 With the Perkins Loan, the school is the lender in which repayments for that loan will be made to the school or the school’s loan servicer. If students are attending school at least half-time, one will have nine months after they graduate, leave school, or drop below half-time status before beginning repayment. If attending less than half-time, check with the school to find out how long the grace period will be. If a payment is late or if a payment is less than full, one might have to pay a late charge plus any collection costs.

Consolidation

If a borrower is graduating and entering repayment on their Federal Perkins loan, or if one has already entered repayment, a Consolidation Loan can attempt to ease the burden of loan payments. Loan consolidation provides benefits such as low fixed interest rates, a longer repayment period, and a single monthly payment to one lender. However, depending upon the borrower’s specific circumstances, a consolidation loan may or may not be right for them.

For information regarding consolidation of loans, visit: https://loanconsolidation.ed.gov/AppEntry/apply-online/appindex.jsp

Private Loans

Private student loans (also known as alternative loans) are non-federal loans, made by  a lender such as a bank, credit union or state agency.  Federal student loans include many benefits (such as fixed rates and income repayment plans) not typically offered with private loans.  In contrast, private loans are generally more expensive than Federal student loans.  Private loans may be obtained in addition to the Federal student loans.  A student should NEVER consider borrowing from private loan program until they have exhausted all their Federal Loan options first.

Dependent Undergraduate students applying for private loan financing with a parental cosigner are advised to first investigate the options offered by the Federal PLUS program before applying for an private loan.

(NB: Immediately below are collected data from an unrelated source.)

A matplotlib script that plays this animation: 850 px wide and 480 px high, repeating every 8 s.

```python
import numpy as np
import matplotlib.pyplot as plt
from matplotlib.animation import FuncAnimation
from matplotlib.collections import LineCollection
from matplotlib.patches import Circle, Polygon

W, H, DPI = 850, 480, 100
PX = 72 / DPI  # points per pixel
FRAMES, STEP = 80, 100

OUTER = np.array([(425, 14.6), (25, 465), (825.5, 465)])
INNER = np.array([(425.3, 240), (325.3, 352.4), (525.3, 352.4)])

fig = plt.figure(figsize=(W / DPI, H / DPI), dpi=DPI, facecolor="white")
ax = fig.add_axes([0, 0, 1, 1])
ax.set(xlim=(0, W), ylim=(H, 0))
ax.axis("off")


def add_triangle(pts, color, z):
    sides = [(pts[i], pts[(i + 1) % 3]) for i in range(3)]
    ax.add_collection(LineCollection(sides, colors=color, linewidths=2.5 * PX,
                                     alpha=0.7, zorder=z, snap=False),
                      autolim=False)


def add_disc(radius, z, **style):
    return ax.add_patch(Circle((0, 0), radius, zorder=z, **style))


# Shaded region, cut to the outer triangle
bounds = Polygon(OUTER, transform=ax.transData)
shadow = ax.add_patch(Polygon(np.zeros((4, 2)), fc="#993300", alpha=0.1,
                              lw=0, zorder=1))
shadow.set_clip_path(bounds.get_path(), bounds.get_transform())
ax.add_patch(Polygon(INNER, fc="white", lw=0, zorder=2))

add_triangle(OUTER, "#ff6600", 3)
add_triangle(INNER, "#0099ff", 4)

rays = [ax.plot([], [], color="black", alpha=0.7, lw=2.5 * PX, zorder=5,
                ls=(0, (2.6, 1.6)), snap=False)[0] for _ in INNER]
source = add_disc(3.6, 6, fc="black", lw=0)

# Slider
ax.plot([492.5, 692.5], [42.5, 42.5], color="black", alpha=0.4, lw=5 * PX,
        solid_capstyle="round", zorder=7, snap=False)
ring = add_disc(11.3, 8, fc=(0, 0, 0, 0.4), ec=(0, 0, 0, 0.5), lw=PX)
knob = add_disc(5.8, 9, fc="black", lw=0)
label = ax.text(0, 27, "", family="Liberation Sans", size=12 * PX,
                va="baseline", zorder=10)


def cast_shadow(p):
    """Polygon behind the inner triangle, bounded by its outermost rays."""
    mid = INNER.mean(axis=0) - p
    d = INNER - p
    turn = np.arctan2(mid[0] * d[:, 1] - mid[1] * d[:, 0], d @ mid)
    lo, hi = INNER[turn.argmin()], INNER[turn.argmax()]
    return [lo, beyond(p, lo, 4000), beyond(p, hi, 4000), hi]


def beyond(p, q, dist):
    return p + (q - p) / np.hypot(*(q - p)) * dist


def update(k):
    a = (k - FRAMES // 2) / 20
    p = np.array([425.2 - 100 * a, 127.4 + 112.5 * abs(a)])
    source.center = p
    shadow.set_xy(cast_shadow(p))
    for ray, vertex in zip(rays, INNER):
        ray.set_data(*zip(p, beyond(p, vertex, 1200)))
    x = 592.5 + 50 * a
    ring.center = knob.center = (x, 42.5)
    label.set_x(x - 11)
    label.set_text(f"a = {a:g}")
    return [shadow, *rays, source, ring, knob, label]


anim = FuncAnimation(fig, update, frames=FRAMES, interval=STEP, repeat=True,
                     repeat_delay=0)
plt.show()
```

A detailed comparison between the PLUS and Private loan programs can be viewed here - Direct Loan Comparison Worksheet.

PRIVATE EDUCATION LOAN APPLICANT SELF-CERTICATION FORM AND FAU COST OF ATTENDANCE.

Due the enactment of new regulations (Title X - Private Student Loan Transparency and Improvement Act of 2008), a student applying for a private educational loan is required to complete the Private Education Loan Applicant Self-Certification Form. This form must be submitted directly to the lender. To complete this form, information regarding FAU cost of attendance must be provided. Information regarding the total cost of attendance at FAU can be found here.

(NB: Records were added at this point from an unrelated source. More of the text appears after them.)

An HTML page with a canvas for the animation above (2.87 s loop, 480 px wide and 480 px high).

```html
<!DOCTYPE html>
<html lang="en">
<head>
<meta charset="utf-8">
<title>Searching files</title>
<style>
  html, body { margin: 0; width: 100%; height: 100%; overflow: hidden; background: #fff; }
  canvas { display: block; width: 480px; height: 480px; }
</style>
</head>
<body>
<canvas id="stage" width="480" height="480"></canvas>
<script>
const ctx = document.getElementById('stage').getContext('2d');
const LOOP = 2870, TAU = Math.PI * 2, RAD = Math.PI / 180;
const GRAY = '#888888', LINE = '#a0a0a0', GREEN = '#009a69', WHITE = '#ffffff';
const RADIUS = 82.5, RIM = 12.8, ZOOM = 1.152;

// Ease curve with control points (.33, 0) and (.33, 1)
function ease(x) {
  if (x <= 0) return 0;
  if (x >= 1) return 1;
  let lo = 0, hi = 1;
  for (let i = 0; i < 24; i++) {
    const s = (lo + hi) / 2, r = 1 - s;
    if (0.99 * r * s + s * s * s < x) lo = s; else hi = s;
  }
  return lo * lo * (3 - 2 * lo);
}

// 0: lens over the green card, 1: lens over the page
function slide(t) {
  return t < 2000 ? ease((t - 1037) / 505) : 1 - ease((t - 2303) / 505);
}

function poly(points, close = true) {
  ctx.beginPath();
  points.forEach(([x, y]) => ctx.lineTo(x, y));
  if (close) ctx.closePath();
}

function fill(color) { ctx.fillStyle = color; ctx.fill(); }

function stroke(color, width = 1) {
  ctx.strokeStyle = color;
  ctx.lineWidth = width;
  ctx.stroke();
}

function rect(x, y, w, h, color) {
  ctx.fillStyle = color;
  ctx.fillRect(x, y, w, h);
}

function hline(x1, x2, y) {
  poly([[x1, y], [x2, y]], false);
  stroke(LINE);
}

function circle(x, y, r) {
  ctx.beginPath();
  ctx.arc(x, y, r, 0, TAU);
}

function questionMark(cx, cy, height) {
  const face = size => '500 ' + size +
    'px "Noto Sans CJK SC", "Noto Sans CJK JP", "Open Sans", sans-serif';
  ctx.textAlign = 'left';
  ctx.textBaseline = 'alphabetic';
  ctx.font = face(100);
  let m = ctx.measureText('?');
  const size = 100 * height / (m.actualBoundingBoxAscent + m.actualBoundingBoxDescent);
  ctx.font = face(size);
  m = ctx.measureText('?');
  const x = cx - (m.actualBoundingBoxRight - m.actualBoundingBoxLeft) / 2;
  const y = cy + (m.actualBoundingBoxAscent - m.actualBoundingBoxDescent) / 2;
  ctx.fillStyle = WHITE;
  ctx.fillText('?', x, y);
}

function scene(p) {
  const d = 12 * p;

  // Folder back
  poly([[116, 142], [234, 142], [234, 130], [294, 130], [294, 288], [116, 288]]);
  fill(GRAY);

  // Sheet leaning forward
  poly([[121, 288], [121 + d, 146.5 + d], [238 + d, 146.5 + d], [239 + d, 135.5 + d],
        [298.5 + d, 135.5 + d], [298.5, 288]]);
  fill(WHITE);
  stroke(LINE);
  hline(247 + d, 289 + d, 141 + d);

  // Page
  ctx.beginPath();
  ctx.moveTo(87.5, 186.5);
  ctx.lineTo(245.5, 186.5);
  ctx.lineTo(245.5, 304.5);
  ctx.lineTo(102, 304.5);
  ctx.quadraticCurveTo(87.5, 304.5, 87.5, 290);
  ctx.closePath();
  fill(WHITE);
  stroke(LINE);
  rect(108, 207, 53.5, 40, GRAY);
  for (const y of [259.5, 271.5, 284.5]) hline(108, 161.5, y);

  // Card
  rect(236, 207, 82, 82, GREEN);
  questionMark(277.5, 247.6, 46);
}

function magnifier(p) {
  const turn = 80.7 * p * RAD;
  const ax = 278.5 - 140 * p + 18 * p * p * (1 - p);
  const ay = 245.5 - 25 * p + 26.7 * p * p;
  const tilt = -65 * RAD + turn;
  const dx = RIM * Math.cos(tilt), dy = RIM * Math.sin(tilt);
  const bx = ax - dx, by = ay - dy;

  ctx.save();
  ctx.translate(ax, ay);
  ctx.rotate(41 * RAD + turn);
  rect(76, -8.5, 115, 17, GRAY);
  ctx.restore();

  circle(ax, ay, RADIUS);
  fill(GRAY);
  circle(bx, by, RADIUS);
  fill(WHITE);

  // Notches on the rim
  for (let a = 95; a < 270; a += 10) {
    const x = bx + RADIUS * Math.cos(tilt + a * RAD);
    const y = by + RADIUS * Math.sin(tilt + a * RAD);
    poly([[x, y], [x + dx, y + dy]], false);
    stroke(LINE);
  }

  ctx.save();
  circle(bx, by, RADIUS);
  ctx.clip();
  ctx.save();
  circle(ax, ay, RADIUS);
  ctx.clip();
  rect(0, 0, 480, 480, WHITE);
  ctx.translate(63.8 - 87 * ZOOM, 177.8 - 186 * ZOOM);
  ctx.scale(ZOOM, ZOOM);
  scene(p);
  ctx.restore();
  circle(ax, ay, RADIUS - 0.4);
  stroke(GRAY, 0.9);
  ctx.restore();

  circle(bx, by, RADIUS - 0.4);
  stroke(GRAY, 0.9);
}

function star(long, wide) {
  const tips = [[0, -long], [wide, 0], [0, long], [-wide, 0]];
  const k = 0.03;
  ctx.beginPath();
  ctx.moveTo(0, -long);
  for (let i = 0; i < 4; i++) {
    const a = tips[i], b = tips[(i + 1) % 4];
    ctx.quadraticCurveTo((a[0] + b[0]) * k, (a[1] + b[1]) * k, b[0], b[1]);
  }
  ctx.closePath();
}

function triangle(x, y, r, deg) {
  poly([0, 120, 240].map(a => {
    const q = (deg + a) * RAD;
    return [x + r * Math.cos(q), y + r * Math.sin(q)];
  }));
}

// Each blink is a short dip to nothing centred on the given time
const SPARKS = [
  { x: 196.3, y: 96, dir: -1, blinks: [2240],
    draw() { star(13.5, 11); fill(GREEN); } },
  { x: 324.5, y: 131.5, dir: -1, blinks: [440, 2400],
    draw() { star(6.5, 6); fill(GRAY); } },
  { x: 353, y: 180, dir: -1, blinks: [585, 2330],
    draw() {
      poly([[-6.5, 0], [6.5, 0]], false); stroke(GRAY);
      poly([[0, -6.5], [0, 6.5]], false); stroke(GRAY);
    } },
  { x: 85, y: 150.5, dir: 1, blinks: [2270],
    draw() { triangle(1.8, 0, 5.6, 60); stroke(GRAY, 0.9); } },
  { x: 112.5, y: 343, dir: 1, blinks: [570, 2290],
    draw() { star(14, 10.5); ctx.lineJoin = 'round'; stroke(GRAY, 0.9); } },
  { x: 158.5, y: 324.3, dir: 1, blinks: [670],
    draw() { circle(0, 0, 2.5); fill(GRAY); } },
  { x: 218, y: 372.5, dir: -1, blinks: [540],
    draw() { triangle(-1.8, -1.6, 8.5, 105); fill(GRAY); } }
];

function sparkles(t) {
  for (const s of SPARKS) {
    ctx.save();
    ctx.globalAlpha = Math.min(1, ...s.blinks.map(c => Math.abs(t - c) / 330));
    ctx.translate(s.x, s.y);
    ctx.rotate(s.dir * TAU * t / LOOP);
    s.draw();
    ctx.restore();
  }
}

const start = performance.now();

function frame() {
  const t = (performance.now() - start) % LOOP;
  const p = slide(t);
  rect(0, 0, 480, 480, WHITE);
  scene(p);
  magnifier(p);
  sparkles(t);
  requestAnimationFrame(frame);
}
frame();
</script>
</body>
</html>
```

SOME FACTORS TO BE CONSIDERED WHEN COMPARING PRIVATE LOAN PRODUCTS
  • Focus on the APR.
  • Have an idea of what rate you will qualify for BEFORE you apply.
  • Ask about interest capitalization
  • Ask about borrower benefits
  • Compare rates from different lenders

REMEMBER TO ONLY BORROW WHAT YOU NEED!

Short Term Advance

Click here to review the Terms and Conditions.

A University monetary advance available to degree-seeking students enrolled at least half-time at FAU for assistance with purchasing textbooks, emergency funds relating to educational expenses and unanticipated living expenses until the disbursement of financial aid. Keep in mind that the Short Term Advance is NOT a source to assist with paying your tuition and other related fees.

Maximum loan amount is $750 with a non-refundable processing of $7.50 assessed. Students must meet additional eligibility criteria.

To access the online Short Term Advance Application:

  1. Log on to MyFAU
  2. Click on the "Money Matters!" tab
  3. Click on the "Short Term Advance Application" link

To determine if your Short Term Advance has been received/approved:

  1. Log on to MyFAU
  2. Click on the "Money Matters!" tab
  3. Click on the "View My Financial Aid Information" link
  4. Click on the "Short Term Advance Status" link (For Informational Purposes ONLY)

NOTE:  Remember the first disbursement of the Short Term Advance will occur approximately at least three (3) BUSINESS days before the start of each semester, if the student meets all eligibility criteria (date is subject to change without notice).

 

 Last Modified 12/8/14